Task directions:
Count how many lines in the entries below hold the string "cream", and respond with that number only.

Supplied records:
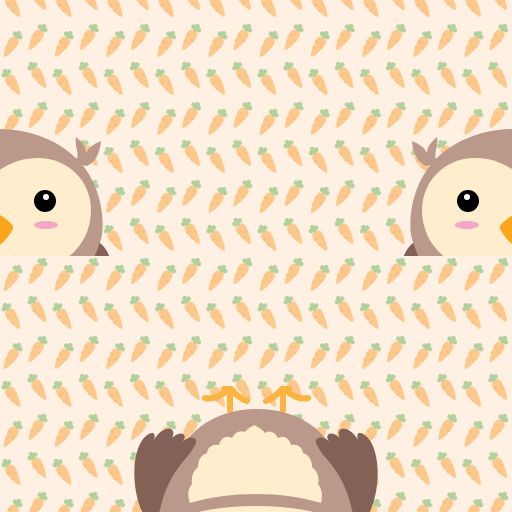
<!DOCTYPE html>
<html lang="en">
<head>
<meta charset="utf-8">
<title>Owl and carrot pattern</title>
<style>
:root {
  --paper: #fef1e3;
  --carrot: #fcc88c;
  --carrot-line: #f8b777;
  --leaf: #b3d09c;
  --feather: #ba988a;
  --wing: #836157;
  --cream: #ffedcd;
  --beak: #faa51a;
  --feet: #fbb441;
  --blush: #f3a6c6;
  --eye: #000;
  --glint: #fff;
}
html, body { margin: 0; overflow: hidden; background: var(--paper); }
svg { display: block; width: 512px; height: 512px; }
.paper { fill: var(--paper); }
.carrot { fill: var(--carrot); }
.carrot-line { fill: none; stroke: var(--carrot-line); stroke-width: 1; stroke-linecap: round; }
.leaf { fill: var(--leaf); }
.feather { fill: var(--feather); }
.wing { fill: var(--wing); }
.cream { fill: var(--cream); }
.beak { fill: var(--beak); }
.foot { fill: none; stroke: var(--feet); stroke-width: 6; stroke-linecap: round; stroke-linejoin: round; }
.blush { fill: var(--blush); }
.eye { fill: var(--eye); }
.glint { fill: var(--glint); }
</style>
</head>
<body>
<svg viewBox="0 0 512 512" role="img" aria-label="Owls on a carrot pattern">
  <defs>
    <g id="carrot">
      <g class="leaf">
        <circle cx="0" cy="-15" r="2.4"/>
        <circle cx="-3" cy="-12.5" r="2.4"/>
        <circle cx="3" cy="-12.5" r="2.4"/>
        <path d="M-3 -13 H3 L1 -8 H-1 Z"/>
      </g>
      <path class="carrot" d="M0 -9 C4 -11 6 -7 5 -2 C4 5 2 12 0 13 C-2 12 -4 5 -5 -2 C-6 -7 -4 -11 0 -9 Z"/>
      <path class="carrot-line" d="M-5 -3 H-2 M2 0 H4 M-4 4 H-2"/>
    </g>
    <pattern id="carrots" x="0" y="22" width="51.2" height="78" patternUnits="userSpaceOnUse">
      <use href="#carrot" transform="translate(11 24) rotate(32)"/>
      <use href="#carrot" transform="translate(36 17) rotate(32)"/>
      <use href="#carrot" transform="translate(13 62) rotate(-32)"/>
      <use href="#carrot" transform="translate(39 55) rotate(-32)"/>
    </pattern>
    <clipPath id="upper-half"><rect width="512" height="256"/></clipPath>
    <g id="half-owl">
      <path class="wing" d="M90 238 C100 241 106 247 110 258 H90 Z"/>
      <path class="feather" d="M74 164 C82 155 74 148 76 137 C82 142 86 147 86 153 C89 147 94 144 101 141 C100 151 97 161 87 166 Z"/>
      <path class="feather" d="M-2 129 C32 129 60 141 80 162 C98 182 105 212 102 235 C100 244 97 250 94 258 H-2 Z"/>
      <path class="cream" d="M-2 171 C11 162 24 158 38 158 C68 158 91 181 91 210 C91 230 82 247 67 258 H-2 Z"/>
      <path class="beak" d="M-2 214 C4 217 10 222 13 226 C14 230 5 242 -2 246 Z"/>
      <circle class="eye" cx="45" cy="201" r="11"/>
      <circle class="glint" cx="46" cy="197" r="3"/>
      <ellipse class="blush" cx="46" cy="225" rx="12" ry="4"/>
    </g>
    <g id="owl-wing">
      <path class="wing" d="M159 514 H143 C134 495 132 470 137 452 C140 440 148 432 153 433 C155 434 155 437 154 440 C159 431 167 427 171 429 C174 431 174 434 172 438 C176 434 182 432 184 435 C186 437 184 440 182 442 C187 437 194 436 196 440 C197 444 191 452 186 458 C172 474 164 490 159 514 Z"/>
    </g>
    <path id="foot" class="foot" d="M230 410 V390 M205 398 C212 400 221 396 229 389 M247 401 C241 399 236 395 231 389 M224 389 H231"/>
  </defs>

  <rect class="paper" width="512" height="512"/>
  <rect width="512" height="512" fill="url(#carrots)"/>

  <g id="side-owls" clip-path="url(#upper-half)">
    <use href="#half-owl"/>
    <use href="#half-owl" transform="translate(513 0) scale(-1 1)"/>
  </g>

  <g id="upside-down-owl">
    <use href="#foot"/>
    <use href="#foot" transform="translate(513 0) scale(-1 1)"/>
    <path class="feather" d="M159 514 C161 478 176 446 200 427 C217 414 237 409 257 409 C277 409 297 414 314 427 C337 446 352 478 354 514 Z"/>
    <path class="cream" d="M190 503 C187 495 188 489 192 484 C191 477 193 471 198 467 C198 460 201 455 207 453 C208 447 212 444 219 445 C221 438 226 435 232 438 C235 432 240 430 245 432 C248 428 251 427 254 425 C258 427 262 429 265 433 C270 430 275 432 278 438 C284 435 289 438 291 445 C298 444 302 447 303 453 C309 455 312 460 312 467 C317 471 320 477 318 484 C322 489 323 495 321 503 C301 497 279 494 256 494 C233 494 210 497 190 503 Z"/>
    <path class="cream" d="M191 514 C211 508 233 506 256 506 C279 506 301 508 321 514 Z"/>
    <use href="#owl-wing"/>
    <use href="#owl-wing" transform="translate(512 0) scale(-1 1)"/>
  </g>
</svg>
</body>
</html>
==
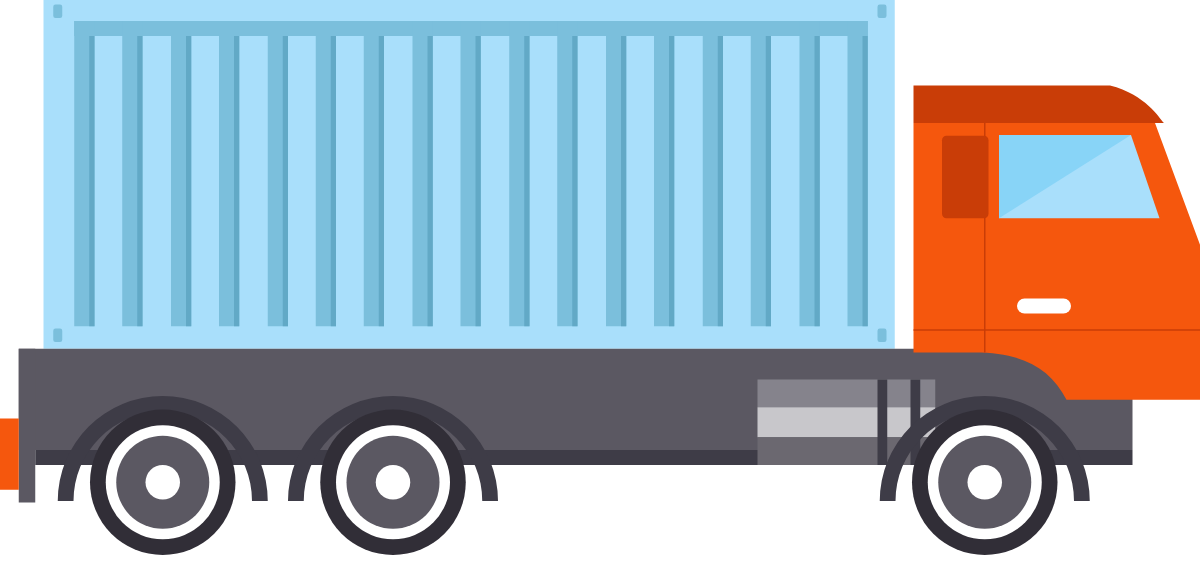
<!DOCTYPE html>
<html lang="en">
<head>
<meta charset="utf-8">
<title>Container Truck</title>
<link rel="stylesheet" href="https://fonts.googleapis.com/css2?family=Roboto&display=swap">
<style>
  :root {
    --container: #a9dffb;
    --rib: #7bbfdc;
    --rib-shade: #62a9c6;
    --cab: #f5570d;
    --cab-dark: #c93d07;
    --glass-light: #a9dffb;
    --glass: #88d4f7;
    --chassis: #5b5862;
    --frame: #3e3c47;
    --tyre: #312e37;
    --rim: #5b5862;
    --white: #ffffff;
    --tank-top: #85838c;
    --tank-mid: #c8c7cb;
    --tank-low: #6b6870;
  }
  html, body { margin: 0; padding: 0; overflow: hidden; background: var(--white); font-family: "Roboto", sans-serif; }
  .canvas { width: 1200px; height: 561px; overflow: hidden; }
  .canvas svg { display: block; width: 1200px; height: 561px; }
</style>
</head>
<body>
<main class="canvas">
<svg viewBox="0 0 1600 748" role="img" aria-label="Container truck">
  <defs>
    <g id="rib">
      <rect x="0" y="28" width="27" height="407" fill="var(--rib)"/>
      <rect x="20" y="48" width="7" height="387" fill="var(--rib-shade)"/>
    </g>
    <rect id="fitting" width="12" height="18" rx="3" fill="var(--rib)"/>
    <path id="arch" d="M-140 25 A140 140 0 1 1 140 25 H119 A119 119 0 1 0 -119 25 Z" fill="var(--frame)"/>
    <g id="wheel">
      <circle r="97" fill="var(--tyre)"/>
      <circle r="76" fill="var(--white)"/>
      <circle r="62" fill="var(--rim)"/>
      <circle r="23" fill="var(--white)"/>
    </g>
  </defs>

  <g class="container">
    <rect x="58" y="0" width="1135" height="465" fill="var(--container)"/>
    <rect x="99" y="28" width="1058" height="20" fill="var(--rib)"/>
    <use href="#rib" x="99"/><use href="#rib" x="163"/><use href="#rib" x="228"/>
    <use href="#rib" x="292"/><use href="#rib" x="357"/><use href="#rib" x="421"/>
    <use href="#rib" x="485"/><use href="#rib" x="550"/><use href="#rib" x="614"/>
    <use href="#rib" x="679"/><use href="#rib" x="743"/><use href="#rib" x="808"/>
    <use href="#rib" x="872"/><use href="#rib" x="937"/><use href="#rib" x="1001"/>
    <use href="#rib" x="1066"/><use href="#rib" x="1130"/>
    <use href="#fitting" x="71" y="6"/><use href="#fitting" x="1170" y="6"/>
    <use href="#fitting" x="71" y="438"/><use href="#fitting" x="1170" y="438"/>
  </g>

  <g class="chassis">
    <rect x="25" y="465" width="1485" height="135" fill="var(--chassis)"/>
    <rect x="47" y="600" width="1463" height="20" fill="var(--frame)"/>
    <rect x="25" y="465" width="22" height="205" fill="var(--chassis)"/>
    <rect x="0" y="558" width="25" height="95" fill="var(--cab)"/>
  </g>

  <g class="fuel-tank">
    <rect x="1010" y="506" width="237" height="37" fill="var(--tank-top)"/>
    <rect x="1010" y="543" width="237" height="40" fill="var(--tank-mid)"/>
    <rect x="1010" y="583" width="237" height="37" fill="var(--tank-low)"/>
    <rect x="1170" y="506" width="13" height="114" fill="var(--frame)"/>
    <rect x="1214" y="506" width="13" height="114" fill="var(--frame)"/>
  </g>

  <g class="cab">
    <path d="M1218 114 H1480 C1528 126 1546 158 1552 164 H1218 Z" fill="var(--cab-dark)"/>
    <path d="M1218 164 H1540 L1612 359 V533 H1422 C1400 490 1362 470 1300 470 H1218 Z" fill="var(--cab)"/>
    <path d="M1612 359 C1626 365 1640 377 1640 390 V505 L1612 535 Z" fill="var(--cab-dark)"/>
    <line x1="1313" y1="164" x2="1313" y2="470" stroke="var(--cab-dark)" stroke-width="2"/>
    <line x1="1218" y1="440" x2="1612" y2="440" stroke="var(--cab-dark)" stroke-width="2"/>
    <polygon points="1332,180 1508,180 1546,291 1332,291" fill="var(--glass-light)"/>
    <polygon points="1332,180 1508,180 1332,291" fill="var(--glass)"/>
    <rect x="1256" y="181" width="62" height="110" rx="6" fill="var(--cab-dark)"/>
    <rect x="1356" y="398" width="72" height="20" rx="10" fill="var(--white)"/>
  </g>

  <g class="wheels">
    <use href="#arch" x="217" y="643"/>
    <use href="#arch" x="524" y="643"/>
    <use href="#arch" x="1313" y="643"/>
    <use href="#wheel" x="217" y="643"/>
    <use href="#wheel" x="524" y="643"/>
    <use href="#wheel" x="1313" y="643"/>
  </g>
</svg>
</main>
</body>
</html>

Response:
5